‘They pulled the plug on us’
Instead, they used Joe and the band as electrified pied-pipers, playing from the back of a truck to draw the marchers down Market Street, through the city’s financial district and then to the stadium. Once the crowd of 75,000 was inside, the truck pulled outside, band still aboard, so speechifying by the likes of Julian Bond, Robert Scheer and Eldridge Cleaver could begin.
“We carried our equipment back in and demanded the right to play. We were told we could play two songs but they pulled the plug on us after one and then we went home,” Joe recalls. “… I don’t think it was ever their idea to have us play at the main part of that event.”
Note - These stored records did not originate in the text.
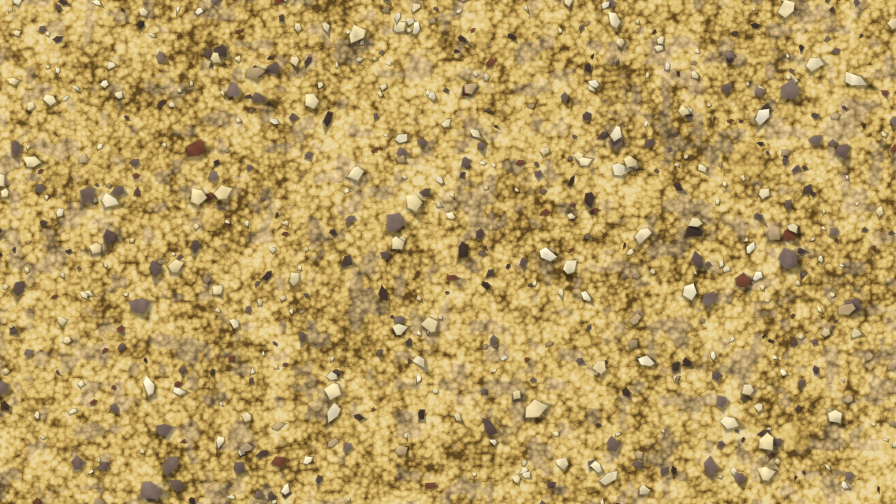
Reproduce this texture procedurally as a Shadertoy shader.

```glsl
// Coarse ochre sand seen from above, with pale chips and dark mauve stones.
// Summed noise and cellular grains pick a tone on a colour ramp; lumps of sand
// and angular pebbles with lit sides and soft shadows are scattered on top.

const vec3 HOLLOW = vec3(0.37, 0.28, 0.13);
const vec3 BROWN  = vec3(0.60, 0.48, 0.23);
const vec3 OCHRE  = vec3(0.76, 0.63, 0.34);
const vec3 GOLD   = vec3(0.88, 0.76, 0.45);
const vec3 CREAM  = vec3(0.92, 0.84, 0.62);
const vec3 DUST   = vec3(0.66, 0.57, 0.42);
const vec3 CHALK  = vec3(0.95, 0.91, 0.79);
const vec3 MAUVE  = vec3(0.52, 0.44, 0.40);
const vec3 UMBER  = vec3(0.25, 0.19, 0.16);
const vec3 RUST   = vec3(0.47, 0.28, 0.20);

const vec2  LIGHT = vec2(-0.45, 0.89);   // direction towards the light
const float CONTRAST = 1.0;
const float SOFTNESS = 0.0022;           // pebble edge, in canvas heights
const float LUMP_CELLS = 5.0;
const float LUMP_CHANCE = 0.22;

vec3 hash3(vec2 p) {
    vec3 q = fract(p.xyx * vec3(0.1031, 0.1030, 0.0973));
    q += dot(q, q.yxz + 33.33);
    return fract((q.xxy + q.yzz) * q.zyx);
}

// Value noise scaled to about zero mean and unit deviation.
float noise(vec2 p) {
    vec2 i = floor(p), f = fract(p);
    f = f * f * (3.0 - 2.0 * f);
    float low  = mix(hash3(i).x, hash3(i + vec2(1, 0)).x, f.x);
    float high = mix(hash3(i + vec2(0, 1)).x, hash3(i + vec2(1, 1)).x, f.x);
    return (mix(low, high, f.y) - 0.5) / 0.214;
}

// Rounded grains: bright in the middle, dark in the gaps, lit from one side.
float grains(vec2 p) {
    vec2 cell = floor(p), nearest = vec2(2.0);
    for (int y = -1; y <= 1; y++)
    for (int x = -1; x <= 1; x++) {
        vec2 c = cell + vec2(x, y);
        vec2 d = p - c - hash3(c + 7.0).xy;
        if (dot(d, d) < dot(nearest, nearest)) nearest = d;
    }
    return (0.45 - length(nearest)) / 0.2 + 0.9 * dot(nearest, LIGHT);
}

// Round balls of caked sand: x is the tone change, y the coverage.
vec2 lumps(vec2 p) {
    vec2 g = p * LUMP_CELLS, cell = floor(g), result = vec2(0.0);
    for (int y = -1; y <= 1; y++)
    for (int x = -1; x <= 1; x++) {
        vec2 c = cell + vec2(x, y);
        vec3 h = hash3(c + 61.0);
        if (h.z > LUMP_CHANCE) continue;
        vec2 d = (g - c - h.xy) / mix(0.11, 0.2, h.z / LUMP_CHANCE);
        float r = length(d) + 0.1 * noise(g * 9.0);
        float body = 1.0 - smoothstep(0.8, 1.05, r);
        float shade = 1.0 - smoothstep(0.7, 1.4, length(d + LIGHT * 0.35));
        result.x += body * (0.25 + 0.7 * dot(d, LIGHT)) - 1.1 * shade * (1.0 - body);
        result.y = max(result.y, body);
    }
    return result;
}

vec3 sandRamp(float z) {
    vec3 c = mix(HOLLOW, BROWN, smoothstep(-2.2, -1.0, z));
    c = mix(c, OCHRE, smoothstep(-1.1, -0.2, z));
    c = mix(c, GOLD, smoothstep(-0.2, 0.7, z));
    return mix(c, CREAM, smoothstep(0.8, 2.0, z));
}

vec3 sand(vec2 p) {
    float z = 0.28 * noise(p * 11.0) + 0.42 * noise(p * 29.0 + 5.0)
            + 0.50 * grains(p * 44.0) + 0.46 * grains(p * 92.0 + 31.0)
            + 0.36 * noise(p * 135.0 + 17.0);
    vec2 lump = lumps(p);
    z = z * mix(1.0, 0.65, lump.y) + lump.x;
    z += 0.14 * noise(p * 2.3 + 40.0);
    vec3 c = sandRamp(z * CONTRAST);
    // Greyish dust gathers in irregular small patches.
    float dusty = smoothstep(0.7, 1.5, noise(p * 34.0 + 83.0) + 0.35 * noise(p * 80.0));
    return mix(c, DUST * (1.0 + 0.16 * z), 0.75 * dusty * (1.0 - lump.y));
}

// Paints five-sided stones, one at most per cell, over the given colour.
void scatter(inout vec3 col, vec2 p, float cells, float seed, float chance,
             float size, vec3 tintA, vec3 tintB, vec3 rare) {
    vec2 cell = floor(p * cells);
    float edge = max(SOFTNESS, 0.7 / iResolution.y);
    for (int y = -1; y <= 1; y++)
    for (int x = -1; x <= 1; x++) {
        vec2 c = cell + vec2(x, y);
        vec3 place = hash3(c + seed), look = hash3(c + seed + 113.0);
        if (place.z > chance) continue;
        vec2 q = p - (c + place.xy) / cells;
        float turn = 6.2832 * look.x, d = -1.0;
        float radius = size * mix(0.55, 1.25, look.y * look.y);
        vec2 s = mat2(cos(turn), sin(turn), -sin(turn), cos(turn)) * q;
        s.y *= 1.0 + 0.7 * look.z;
        for (int i = 0; i < 5; i++) {
            vec3 side = hash3(c + seed + 19.0 * float(i + 1));
            float a = 1.2566 * (float(i) + 0.6 * side.x);
            d = max(d, dot(s, vec2(cos(a), sin(a))) - radius * (0.7 + 0.4 * side.y));
        }
        float lit = dot(q, LIGHT) / radius;
        float shadow = 1.0 - smoothstep(0.0, 0.5 * radius, d + 0.3 * radius * lit);
        vec3 tint = mix(tintA, tintB, look.z);
        tint = mix(tint, rare, step(0.86, look.x));
        tint *= 0.97 + 0.13 * lit + 0.04 * noise(p * 85.0 + seed);
        col *= 1.0 - 0.38 * shadow;
        col = mix(col, tint, 1.0 - smoothstep(-edge, edge, d));
    }
}

void mainImage(out vec4 fragColor, in vec2 fragCoord) {
    vec2 p = fragCoord / iResolution.y;
    vec3 col = sand(p);
    // Small chips first, then the larger stones.
    scatter(col, p, 42.0, 211.0, 0.07, 0.0075, MAUVE, UMBER, RUST);
    scatter(col, p, 38.0, 307.0, 0.08, 0.0075, CREAM, CHALK, DUST);
    scatter(col, p, 20.0, 401.0, 0.12, 0.0155, MAUVE, UMBER, RUST);
    scatter(col, p, 20.0, 503.0, 0.13, 0.0150, CREAM, CHALK, DUST * 1.15);
    fragColor = vec4(clamp(col, 0.0, 1.0), 1.0);
}
```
Joe was especially perturbed because his band was alone in those days in using music to send political messages. Their just-released album contained the caustic slam at LBJ titled “Superbird” and the “Feel Like I’m Fixin’ To Die Rag,” written in 1965, was hugely popular on the anti-war circuit. He remains fiercely proud of the tune – with its sarcastic refrain of “One, two three, what are we fightin’ for? Don’t ask me, I don’t give a damn! Next stop is Vietnam!” – and whatever effect it had on mobilizing sentiment against the war.
A 25-year-old Navy veteran in 1967, Joe saw Vietnam as a war chiefly to protect U.S. economic interests. He sees the Iraq War in the same light. Also, “It's very similar in that you have young people who are fighting a war that was supposed to be over pretty quick, and it's dragging on,” he says.
In “Support the Troops,” a new song protesting the Iraq War, Joe turns from sarcasm to anger, personally attacking the president who ordered U.S. troops there with lines like: “You chicken-hawk, draft-dodging son of a Bush.”
A thread in the Berkeley tapestry
The angry political rhetoric is a perfect coda for the drive back across the Bay Bridge to Berkeley, the veritable cradle of U.S. civil disobedience in modern times and especially vibrant in 1967, when Jerry Rubin and his followers were marching and stopping troop trains.
The center of the action then was Sproul Plaza on the UC-Berkeley campus. This is where Mario Savio delivered his fiery speeches in the Free Speech Movement in ’64. It was the flashpoint for the People’s Park riots of ’69. And to this day, it is the spot where generations of students and activists have set up their card tables to promote such causes as civil rights, ending apartheid and saving the whales.
The northern terminus of Berkeley’s storied Telegraph Avenue is a very special place to Joe, where he played some of his first public gigs as a fledgling folksinger, where he met Barry Melton, who became the lead guitarist for the Fish, and where Joe sometimes gave impromptu free concerts in the late ’70s. In 1967, the band played often at local venues like the Jabberwock coffeehouse, the Pauley Ballroom and the Finnish Brotherhood Hall.
“I've always found that I'm a part of this city, not like a star of the city, but a part of it, just another citizen,” Joe says. “There's quite a few unique citizens who've lived here a long, long time and I'm fortunate to be here and be one of them.”
Time has been good to Joe as well. The late afternoon sun has finally warmed the day, streaming over the Golden Gate to light the East Bay hills like a Thomas McGlynn painting as he takes in his hometown. At 65, his hair is graying and thinner and a few tiny ruptured vessels etch the surface of his face, but the eyes still have the same piercing gaze they had when he penned lyrics that implored generals and politicians to think about what the hell they were doing.
“My goal will never be achieved in my lifetime, of peace and love on the Planet Earth,” he says, “but I'll do my bit to further it as long as I can and when I'm gone, someone else will pick it up and that's the way it will go.
“It will be known that I contributed my part, as to the music and the culture of my generation, not just politically, although I added a political, social, moral element when there wasn't one.”